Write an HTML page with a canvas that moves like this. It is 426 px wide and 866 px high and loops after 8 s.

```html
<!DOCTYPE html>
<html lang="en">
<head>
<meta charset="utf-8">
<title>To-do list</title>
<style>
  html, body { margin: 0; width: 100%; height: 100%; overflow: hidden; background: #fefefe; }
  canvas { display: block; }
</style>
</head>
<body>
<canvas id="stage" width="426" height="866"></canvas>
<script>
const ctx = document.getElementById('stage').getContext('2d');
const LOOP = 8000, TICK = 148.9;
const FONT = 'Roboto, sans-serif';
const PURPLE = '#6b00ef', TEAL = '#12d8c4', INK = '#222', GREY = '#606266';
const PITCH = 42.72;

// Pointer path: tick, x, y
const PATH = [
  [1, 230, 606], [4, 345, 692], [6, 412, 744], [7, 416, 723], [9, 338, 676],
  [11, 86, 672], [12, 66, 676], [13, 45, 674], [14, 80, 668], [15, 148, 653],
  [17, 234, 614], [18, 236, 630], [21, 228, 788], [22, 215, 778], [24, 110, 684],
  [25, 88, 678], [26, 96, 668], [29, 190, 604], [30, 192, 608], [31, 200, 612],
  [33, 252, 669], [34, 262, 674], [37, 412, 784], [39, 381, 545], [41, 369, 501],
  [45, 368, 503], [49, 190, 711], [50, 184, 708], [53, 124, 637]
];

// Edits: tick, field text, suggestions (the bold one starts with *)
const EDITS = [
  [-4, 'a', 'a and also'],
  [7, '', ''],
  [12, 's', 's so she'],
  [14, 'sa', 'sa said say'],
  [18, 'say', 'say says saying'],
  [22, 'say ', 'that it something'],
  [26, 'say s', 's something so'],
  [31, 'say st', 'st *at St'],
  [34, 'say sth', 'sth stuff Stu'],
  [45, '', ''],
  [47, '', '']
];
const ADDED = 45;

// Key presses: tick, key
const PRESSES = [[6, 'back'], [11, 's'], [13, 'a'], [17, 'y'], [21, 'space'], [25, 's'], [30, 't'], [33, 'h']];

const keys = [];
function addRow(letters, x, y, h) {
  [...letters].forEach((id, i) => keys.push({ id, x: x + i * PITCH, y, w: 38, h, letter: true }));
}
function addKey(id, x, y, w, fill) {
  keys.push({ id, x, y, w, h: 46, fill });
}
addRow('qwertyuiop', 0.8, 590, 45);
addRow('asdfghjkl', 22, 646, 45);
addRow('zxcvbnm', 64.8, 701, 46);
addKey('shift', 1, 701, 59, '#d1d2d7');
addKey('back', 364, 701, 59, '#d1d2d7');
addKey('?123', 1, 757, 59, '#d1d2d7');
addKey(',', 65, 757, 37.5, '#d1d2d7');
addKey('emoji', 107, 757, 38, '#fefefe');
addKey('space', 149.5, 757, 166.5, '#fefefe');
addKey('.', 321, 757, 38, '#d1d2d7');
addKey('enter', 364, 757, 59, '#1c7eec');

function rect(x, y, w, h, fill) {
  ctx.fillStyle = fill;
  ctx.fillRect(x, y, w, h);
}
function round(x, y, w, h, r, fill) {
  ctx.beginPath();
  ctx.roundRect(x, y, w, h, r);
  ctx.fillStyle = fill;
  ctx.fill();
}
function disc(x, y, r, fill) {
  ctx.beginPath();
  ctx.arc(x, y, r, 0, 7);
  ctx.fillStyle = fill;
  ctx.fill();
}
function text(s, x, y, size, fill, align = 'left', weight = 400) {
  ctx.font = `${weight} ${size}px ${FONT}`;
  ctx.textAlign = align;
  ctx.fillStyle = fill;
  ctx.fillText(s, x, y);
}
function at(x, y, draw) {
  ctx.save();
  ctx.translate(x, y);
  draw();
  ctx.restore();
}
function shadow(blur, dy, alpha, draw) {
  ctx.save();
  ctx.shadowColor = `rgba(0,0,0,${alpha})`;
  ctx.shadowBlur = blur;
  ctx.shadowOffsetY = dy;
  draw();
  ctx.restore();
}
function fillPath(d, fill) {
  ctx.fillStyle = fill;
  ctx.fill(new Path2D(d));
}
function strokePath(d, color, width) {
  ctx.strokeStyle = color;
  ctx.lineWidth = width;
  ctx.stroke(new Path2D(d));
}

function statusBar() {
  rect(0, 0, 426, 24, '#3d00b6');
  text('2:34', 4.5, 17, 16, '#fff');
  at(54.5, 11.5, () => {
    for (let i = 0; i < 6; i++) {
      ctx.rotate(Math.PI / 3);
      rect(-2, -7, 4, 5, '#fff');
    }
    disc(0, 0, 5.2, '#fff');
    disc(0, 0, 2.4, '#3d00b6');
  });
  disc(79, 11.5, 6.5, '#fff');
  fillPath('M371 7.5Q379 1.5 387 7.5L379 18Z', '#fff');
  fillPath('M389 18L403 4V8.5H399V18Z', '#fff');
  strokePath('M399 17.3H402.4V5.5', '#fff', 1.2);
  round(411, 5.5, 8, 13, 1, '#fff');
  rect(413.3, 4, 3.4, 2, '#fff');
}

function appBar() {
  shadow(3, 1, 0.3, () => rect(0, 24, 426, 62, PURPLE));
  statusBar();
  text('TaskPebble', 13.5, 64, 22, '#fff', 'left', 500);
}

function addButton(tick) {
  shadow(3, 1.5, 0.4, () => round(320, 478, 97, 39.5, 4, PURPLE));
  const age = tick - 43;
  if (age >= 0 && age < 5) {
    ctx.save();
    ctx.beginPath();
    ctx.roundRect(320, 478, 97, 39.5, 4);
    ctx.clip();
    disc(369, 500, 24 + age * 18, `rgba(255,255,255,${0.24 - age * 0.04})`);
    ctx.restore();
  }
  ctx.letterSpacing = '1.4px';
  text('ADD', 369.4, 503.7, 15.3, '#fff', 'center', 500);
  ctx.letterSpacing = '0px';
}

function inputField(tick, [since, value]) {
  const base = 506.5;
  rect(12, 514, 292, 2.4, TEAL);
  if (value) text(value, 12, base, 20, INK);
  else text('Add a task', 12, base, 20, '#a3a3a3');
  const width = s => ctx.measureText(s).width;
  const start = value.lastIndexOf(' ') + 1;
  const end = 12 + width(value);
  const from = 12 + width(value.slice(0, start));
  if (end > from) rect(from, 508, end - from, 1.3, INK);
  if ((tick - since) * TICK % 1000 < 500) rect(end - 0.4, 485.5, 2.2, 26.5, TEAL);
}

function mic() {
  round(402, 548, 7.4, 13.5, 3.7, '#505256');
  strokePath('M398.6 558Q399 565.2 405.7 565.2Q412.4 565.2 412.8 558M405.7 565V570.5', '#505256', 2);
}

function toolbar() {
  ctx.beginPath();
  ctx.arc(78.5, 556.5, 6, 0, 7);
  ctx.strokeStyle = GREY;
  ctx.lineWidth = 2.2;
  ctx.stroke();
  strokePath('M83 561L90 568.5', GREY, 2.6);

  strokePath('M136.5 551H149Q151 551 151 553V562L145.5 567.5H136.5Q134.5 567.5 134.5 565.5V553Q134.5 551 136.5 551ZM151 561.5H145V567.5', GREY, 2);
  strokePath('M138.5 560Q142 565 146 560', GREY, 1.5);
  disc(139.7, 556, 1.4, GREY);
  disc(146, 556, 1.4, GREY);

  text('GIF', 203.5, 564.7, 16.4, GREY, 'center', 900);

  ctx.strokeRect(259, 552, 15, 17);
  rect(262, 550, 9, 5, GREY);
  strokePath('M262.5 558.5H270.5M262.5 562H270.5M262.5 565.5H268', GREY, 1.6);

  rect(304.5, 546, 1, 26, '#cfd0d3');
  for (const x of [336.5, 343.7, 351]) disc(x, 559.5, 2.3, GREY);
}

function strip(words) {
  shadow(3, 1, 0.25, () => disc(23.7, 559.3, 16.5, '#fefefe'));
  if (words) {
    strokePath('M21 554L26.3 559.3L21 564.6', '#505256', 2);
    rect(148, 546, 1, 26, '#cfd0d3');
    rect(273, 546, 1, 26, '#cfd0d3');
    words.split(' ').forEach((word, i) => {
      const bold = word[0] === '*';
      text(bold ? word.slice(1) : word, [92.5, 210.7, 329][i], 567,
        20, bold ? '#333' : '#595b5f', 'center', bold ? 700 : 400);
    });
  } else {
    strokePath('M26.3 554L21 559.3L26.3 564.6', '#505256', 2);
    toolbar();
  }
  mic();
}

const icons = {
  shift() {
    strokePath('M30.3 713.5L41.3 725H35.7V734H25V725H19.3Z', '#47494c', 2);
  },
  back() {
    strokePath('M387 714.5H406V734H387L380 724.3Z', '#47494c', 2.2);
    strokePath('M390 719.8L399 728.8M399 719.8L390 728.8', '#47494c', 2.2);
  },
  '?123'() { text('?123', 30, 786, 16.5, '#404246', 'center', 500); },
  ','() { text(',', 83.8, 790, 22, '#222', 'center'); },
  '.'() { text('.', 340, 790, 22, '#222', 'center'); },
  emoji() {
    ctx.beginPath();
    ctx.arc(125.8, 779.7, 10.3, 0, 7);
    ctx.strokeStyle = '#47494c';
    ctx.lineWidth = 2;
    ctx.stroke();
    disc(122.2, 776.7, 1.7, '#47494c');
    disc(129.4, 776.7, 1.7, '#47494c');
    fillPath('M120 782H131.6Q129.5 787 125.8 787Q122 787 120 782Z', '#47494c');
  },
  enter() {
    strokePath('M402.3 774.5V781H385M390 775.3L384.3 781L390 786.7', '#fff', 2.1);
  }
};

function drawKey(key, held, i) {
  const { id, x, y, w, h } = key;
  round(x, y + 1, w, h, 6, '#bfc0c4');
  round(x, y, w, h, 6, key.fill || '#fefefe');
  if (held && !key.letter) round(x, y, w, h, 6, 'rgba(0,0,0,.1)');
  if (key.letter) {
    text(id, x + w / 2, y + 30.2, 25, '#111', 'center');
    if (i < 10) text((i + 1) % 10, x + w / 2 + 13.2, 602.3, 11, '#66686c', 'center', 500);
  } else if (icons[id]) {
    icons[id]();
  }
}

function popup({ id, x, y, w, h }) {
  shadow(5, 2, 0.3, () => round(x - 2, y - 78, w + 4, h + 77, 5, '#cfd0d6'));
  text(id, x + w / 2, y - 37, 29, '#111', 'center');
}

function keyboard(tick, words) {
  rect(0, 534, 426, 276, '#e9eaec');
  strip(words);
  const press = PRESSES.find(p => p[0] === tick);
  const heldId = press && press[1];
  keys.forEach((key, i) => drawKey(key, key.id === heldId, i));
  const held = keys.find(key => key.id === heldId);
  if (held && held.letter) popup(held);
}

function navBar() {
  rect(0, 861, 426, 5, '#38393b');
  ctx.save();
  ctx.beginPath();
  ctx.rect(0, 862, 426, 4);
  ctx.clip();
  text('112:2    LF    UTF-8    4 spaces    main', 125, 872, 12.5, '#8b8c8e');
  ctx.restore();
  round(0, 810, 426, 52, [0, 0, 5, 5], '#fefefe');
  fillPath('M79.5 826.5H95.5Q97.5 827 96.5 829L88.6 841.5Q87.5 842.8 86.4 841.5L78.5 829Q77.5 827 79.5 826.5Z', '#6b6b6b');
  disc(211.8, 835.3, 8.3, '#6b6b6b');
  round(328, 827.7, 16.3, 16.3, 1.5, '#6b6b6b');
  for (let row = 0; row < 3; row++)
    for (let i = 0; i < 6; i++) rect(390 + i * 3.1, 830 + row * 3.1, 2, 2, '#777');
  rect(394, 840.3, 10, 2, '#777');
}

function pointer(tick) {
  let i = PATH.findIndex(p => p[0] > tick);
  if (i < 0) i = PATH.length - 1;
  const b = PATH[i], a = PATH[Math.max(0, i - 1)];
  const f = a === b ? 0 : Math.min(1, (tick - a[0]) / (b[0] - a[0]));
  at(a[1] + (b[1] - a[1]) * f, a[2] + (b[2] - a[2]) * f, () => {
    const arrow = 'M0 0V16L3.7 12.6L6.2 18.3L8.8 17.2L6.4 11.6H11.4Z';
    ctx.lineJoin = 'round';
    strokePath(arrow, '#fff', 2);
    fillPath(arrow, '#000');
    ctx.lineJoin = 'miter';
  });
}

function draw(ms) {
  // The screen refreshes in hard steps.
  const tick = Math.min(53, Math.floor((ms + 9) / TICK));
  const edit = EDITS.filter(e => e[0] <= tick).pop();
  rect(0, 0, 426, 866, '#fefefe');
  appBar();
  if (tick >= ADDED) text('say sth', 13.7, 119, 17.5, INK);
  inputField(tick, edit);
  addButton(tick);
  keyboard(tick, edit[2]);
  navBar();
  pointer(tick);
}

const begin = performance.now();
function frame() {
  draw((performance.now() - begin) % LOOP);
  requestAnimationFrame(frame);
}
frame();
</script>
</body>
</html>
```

____________

__What to work on__: Across the data shown above, how many lines carry the string "bold"? Reply with the figure by itself.

__Answer area__: 4